Your sleep is divided in three main stages: NREM sleep, REM sleep, and Wake. Here’s a description of NREM and REM sleep:
NREM sleep was divided into four stages in the Rechtschaffen and Kales (R&K) standardization of 1968. This has since been reduced to three stages in the 2007 update by The American Academy of Sleep Medicine (AASM).
- N1 sleep is light sleep where you drift in and out of sleep and can be awakened easily. In this stage, the eyes move slowly and muscle activity slows. Many people experience sudden muscle contractions preceded by a sensation of falling. Stage 1 occurs mostly in the beginning of sleep, with slow eye movement. This state is sometimes referred to as relaxed wakefulness. Alpha waves disappear and the theta wave appears. People aroused from this stage often believe that they have been fully awake.
- In N2 sleep , eye movement stops and brain waves become slower with only an occasional burst of rapid brain waves. The body begins to prepare for deep sleep, as the body temperature starts to drop and the heart rates slows. EEG recordings tend to show characteristic "sleep spindles", which are short bursts of high frequency brain activity and "K-complexes" during this stage.
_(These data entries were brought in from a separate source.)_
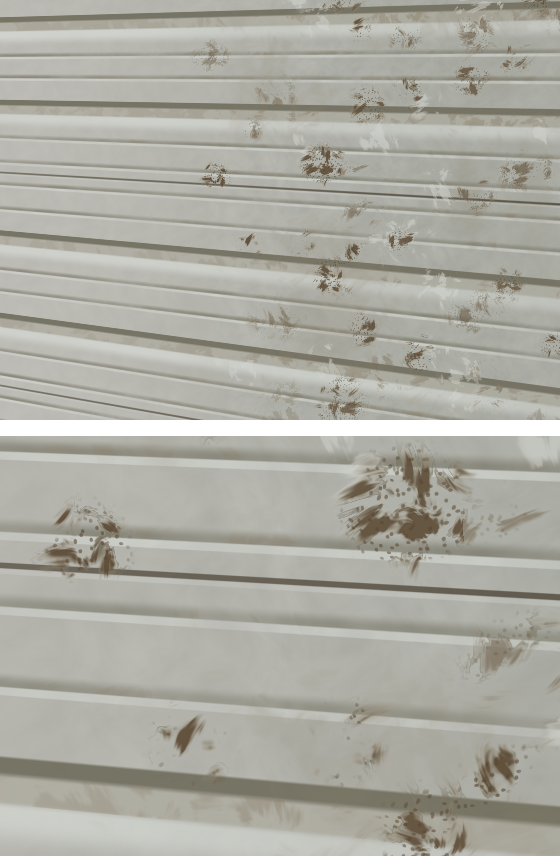
Top, the full canvas; bottom, a detail of the centre.
Write a WebGL 1 fragment shader that draws this texture.

```glsl
precision highp float;
// Cream ribbed metal siding seen at a slant, with muddy smears, scratches and scuffs.
uniform vec2 u_resolution;

const float PANEL_PERIOD = 0.507;  // panel height, in canvas heights
const float FIRST_GROOVE = 0.047;  // below the top edge, at the left side
const vec3 PAINT_WARM = vec3(0.735, 0.73, 0.705);
const vec3 PAINT_COOL = vec3(0.668, 0.676, 0.645);
const vec3 GLINT = vec3(0.82, 0.83, 0.81);
const vec3 SHADOW = vec3(0.45, 0.44, 0.38);
const vec3 RECESS = vec3(0.68, 0.67, 0.62);
const vec3 SEAM_DARK = vec3(0.33, 0.30, 0.25);
const vec3 DUST = vec3(0.54, 0.50, 0.42);
const vec3 MUD = vec3(0.34, 0.27, 0.19);

vec2 hash2(vec2 c) {
  vec3 q = fract(c.xyx * vec3(0.1031, 0.1030, 0.0973));
  q += dot(q, q.yzx + 33.33);
  return fract((q.xx + q.yz) * q.zy);
}

// Layered, self-warped sines, roughly -0.7 to 0.7
float warpedSines(vec2 p) {
  float sum = 0.0, amp = 0.5;
  for (int i = 0; i < 4; i++) {
    p = mat2(1.6, 1.2, -1.2, 1.6) * p + 1.2 * sin(p.yx + 1.7);
    sum += amp * sin(p.x) * sin(p.y);
    amp *= 0.58;
  }
  return sum;
}

// Cellular noise: distance to the nearest scattered point
float cellular(vec2 p) {
  float nearest = 1.0;
  for (int j = -1; j <= 1; j++)
    for (int i = -1; i <= 1; i++) {
      vec2 cell = floor(p) + vec2(float(i), float(j));
      nearest = min(nearest, length(cell + hash2(cell + 41.0) - p));
    }
  return nearest;
}

// Dirt gathers right of centre
float dirtZone(float x) {
  return smoothstep(0.36, 0.72, x) * (1.0 - 0.4 * smoothstep(1.1, 1.33, x));
}

// Scattered round patches: x = falloff, y = strength of the dominant patch
vec2 patches(vec2 p, float scale, float chance, float seed) {
  vec2 best = vec2(0.0), q = p * scale;
  for (int j = -1; j <= 1; j++)
    for (int i = -1; i <= 1; i++) {
      vec2 cell = floor(q) + vec2(float(i), float(j));
      vec2 pos = hash2(cell + seed), kind = hash2(cell + seed + 57.0);
      vec2 d = (q - cell - pos) * vec2(0.8 + 0.5 * pos.y, 1.1);
      float fall = 1.0 - smoothstep(0.0, 0.4 + 0.45 * pos.x, length(d));
      fall *= step(kind.x, chance * dirtZone((cell.x + pos.x) / scale));
      if (fall > best.x) best = vec2(fall, kind.y);
    }
  return best;
}

// Signed distance down the panel from a crease, repeating each period
float fromCrease(float t, float crease) {
  return fract(t - crease + 0.5) - 0.5;
}

float band(float d, float lo, float hi, float soft) {
  return smoothstep(lo - soft, lo + soft, d) - smoothstep(hi - soft, hi + soft, d);
}

// A small step: x = soft shade above, y = lit lip below
vec2 rib(float d, float soft) {
  float shade = smoothstep(-0.022, -0.004, d) * (1.0 - smoothstep(-soft, soft, d));
  return vec2(shade, band(d, 0.001, 0.012, soft));
}

vec2 ribPair(float t, float centre, float halfGap, float soft) {
  return rib(fromCrease(t, centre - halfGap), soft)
       + rib(fromCrease(t, centre + halfGap), soft);
}

// A deep fold: x = shadow, y = recessed face, z = bright edge
vec3 groove(float d, float soft) {
  float shadow = smoothstep(-0.014, -0.009, d) * (1.0 - smoothstep(0.009, 0.019, d));
  float edge = smoothstep(0.05, 0.062, d) * (1.0 - smoothstep(0.075, 0.125, d));
  return vec3(shadow, band(d, 0.013, 0.055, soft), edge);
}

void main() {
  vec2 uv = gl_FragCoord.xy / u_resolution;
  vec2 p = gl_FragCoord.xy / u_resolution.y;

  // Perspective: creases fan out towards the right
  float v = (1.0 - uv.y + 0.051 * uv.x) / (1.0 + 0.31 * uv.x);
  float t = (v - FIRST_GROOVE) / PANEL_PERIOD;
  float soft = 0.7 / (u_resolution.y * PANEL_PERIOD);

  // Painted base
  float cloud = warpedSines(p * vec2(1.1, 1.9) + 3.0);
  float grain = warpedSines(p * 17.0);
  float fineGrain = warpedSines(p * 47.0 + 5.0);
  float panelTone = hash2(vec2(floor(t), 7.0)).x - 0.5;
  float zone = dirtZone(p.x);
  vec3 col = mix(PAINT_WARM, PAINT_COOL, smoothstep(0.0, 0.85, uv.x + 0.14 * cloud));
  col += 0.01 * panelTone + (0.01 + 0.012 * zone) * (grain + fineGrain);

  // Folded profile
  vec3 fold = groove(fromCrease(t, 0.0), soft) + groove(fromCrease(t, 0.387), soft);
  vec2 ribs = ribPair(t, 0.224, 0.05, soft) + ribPair(t, 0.612, 0.057, soft)
            + ribPair(t, 0.832, 0.057, soft);
  float seam = fromCrease(t, 0.717);
  float glint = 0.85 + 0.3 * cloud - 0.2 * uv.x;
  float wear = 0.85 + 0.5 * warpedSines(p * vec2(7.0, 4.0));
  col = mix(col, RECESS, 0.65 * fold.y);
  col = mix(col, GLINT, clamp(fold.z * glint + 0.65 * wear * ribs.y, 0.0, 1.0));
  col = mix(col, SHADOW, clamp(0.55 * wear * ribs.x, 0.0, 0.8));
  col = mix(col, SHADOW, 0.95 * fold.x);
  col = mix(col, GLINT, 0.4 * wear * band(seam, 0.005, 0.012, soft));
  col = mix(col, SEAM_DARK, (0.65 + 0.3 * uv.x) * band(seam, -0.004, 0.004, soft));

  // Dust in the creases and a faint haze
  float creaseDirt = (ribs.x + fold.y) * smoothstep(-0.2, 0.5, grain + fineGrain + cloud);
  float haze = zone * smoothstep(0.0, 0.6, warpedSines(p * 5.0 + 9.0) + 0.5 * fineGrain);
  col = mix(col, DUST, clamp(creaseDirt * (0.2 + 0.25 * zone) + 0.2 * haze, 0.0, 0.55));

  // Pale scuffs, broken smears, scratchy outlines and dark flecks
  vec2 smear = patches(p, 8.5, 0.62, 11.0);
  vec2 scuff = patches(p, 7.0, 0.25, 83.0);
  float broken = 0.5 * grain + 1.1 * fineGrain;
  float inside = smoothstep(0.0, 0.4, smear.x);
  float pale = smoothstep(0.45, 0.9, 0.7 * scuff.x + broken) * smoothstep(0.0, 0.4, scuff.x);
  float body = smoothstep(0.4, 0.9, 0.6 * smear.x + broken) * inside;
  float core = smoothstep(0.75, 1.1, 0.7 * smear.x + broken) * inside;
  float outline = 1.0 - smoothstep(0.03, 0.1, abs(fineGrain - 0.1));
  float scribble = outline * inside * smoothstep(-0.1, 0.25, grain);
  float fleck = 1.0 - smoothstep(0.12, 0.25, cellular(p * 120.0 + 0.8 * grain));
  float fleckZone = inside * smoothstep(0.1, 0.5, 0.5 * smear.x + grain);
  col = mix(col, GLINT, 0.55 * pale);
  col = mix(col, DUST, body * (0.3 + 0.4 * smear.y));
  col = mix(col, SHADOW, 0.5 * scribble * (0.5 + 0.5 * smear.y));
  col = mix(col, MUD, 0.85 * core * smear.y);
  col = mix(col, MUD, 0.6 * fleck * fleckZone * smear.y);

  gl_FragColor = vec4(col, 1.0);
}
```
- The N3 sleep phase is associated with deep sleep. Delta waves appear and the muscles are more relaxed. The activity of the smooth muscles of the digestive tract increases. It is usually during this deep sleep that enuresis or somnambulism may appear. Deep sleep occurs for the first time usually 30 to 45 minutes after falling asleep. Learn more about N3 stage.
During REM (rapid eye movement) sleep, brain waves mimic activity during the waking state. The eyes remain closed but move rapidly from side-to-side, perhaps related to the intense dream and brain activity that occurs during this stage. Here’s a recap of different stages of sleep: